Sound asleep

One reason camping is tough on sleep is that children rely so heavily on environmental cues (like light and temperature) to bring on relaxation and sleep, and inside a tent, the environment is tough to control. But sound is one environmental cue you can employ while camping. If you use a white noise machine or music player during your child’s bedtime routine, get some batteries and bring it along. White noise is like an invisible teddy bear for your child—it can comfort her and create a sense of familiarity when she’s sleeping in an unfamiliar spot, and help drown out the loud late-night gabfest taking place two campsites over. If possible, try to choose a campsite away from main roads, bathrooms, campsite entrances, and other potentially-loud gathering spots.

Put in for a transfer

After an action-packed outdoor day, your little one might conk out in the car, stroller, or carrier. Or you might purposely walk or drive a fidgety child to sleep. This could make for an ultra-easy bedtime—if you transfer him to bed without waking him, that is.

Timing matters: the best time to move him to his bed is 20-30 minutes after he begins snoozing. Too soon, and he may still be in a light sleep and prone to wake when moved. Too late, and he may be preparing to start a new sleep cycle, which also makes him more prone to wake (kids are notorious for waking at the 45-minute mark). You’re aiming for complete immobility and deep, even breathing—think rag-doll floppy sleep. Now, ease that slumbering kiddo into his sleeping bag. Slooooowly coax the tent zipper shut. Then prop your feet up for a well-earned moment of R&R, and a s’mores or three. You earned it.   

Happy trails, campers! Do your kids sleep better or worse when camping? If you have tips for helping kids sleep well in the great outdoors, I’d love to hear them!

If all else fails, walk 'em till they drop! On our trip, miles of trails made for better bedtimes (and helped burn off all those toasted marshmallows).

References (1)

References allow you to track sources for this article, as well as articles that were written in response to this article.

Reader Comments (1)

Great ideas! My husband and I love camping and tried it once with our daughter when she was 3-months-old in a pop-up. It was a rental and the insulation was not reliable, i.e. one side was 40 degrees and the other was 90 degrees! Since then we've been really nervous to try again, especially in a tent. Our biggest concern is napping. With the sun beating down in the middle of the day - how do you manage? Especially doing it twice?

September 20, 2013 | Unregistered CommenterMary

PostPost a New Comment

Enter your information below to add a new comment.

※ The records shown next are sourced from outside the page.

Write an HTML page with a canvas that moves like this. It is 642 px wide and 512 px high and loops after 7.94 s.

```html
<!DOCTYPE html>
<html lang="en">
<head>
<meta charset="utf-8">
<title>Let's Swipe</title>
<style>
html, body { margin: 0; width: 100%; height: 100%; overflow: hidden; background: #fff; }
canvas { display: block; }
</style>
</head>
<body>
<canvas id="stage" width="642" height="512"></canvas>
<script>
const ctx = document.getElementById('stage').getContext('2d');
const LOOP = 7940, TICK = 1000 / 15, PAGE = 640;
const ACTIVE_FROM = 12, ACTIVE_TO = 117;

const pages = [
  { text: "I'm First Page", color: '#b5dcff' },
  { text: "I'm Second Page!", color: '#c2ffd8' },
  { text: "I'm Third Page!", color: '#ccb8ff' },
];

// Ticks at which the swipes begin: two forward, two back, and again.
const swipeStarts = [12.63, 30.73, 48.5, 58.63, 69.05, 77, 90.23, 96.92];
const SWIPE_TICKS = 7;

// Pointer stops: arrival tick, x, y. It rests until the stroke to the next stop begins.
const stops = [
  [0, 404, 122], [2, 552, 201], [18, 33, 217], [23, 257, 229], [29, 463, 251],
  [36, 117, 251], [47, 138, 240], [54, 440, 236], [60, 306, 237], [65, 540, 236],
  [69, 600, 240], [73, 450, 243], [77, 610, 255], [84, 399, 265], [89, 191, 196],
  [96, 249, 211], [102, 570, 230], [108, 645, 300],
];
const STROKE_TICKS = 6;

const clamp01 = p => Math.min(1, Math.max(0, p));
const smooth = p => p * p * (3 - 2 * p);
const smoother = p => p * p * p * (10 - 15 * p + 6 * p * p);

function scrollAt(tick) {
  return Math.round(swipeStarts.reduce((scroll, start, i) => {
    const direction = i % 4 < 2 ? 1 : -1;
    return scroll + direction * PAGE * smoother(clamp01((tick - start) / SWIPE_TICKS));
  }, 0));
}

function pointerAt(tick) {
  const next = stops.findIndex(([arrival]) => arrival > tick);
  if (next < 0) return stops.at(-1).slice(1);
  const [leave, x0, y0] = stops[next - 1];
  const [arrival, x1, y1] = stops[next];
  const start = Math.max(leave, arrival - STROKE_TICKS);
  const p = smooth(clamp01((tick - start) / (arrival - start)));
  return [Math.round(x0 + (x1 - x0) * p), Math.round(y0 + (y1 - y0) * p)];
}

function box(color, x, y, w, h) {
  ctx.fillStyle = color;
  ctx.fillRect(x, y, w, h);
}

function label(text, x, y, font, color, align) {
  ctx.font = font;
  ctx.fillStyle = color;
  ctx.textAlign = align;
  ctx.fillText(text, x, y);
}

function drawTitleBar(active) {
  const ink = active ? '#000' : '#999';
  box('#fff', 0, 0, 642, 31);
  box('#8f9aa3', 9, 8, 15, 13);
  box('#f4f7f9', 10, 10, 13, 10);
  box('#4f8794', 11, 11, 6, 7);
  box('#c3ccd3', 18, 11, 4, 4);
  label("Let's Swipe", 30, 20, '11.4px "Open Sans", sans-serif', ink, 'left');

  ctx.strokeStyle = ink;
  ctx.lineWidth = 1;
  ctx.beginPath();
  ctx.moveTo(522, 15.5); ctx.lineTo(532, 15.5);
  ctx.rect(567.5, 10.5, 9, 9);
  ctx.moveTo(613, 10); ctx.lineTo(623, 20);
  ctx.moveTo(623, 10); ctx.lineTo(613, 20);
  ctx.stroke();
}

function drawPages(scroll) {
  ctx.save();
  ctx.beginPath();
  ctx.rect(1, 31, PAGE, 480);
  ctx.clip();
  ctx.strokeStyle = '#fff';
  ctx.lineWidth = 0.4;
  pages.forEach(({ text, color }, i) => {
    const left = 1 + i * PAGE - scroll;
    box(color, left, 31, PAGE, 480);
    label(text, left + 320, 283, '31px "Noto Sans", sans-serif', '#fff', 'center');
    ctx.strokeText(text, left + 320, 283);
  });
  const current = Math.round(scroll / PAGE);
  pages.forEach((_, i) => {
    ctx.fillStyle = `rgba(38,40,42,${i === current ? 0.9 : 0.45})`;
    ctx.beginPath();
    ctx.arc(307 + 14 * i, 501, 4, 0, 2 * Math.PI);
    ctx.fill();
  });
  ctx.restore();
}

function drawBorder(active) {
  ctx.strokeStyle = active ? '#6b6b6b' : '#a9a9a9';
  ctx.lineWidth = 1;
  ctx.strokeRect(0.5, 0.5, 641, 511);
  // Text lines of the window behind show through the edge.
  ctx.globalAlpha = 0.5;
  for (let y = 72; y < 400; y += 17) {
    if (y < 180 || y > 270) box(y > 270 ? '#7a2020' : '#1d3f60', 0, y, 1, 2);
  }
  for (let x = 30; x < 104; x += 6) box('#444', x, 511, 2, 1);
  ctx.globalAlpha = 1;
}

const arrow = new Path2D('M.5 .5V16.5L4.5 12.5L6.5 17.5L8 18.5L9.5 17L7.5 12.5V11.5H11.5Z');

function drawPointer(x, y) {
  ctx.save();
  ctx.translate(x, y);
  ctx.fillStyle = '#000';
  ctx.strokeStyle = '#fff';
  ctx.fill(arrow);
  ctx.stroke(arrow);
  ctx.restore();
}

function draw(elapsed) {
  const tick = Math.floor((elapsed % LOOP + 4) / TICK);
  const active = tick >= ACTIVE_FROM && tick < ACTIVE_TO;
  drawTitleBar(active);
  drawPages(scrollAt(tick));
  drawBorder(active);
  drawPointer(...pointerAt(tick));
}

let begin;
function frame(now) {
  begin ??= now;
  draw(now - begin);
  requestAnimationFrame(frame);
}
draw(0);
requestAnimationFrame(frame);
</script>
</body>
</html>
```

My response is on my own website »
Author Email (optional):
Author URL (optional):
Some HTML allowed: <a href="" title=""> <abbr title=""> <acronym title=""> <b> <blockquote cite=""> <code> <em> <i> <strike> <strong>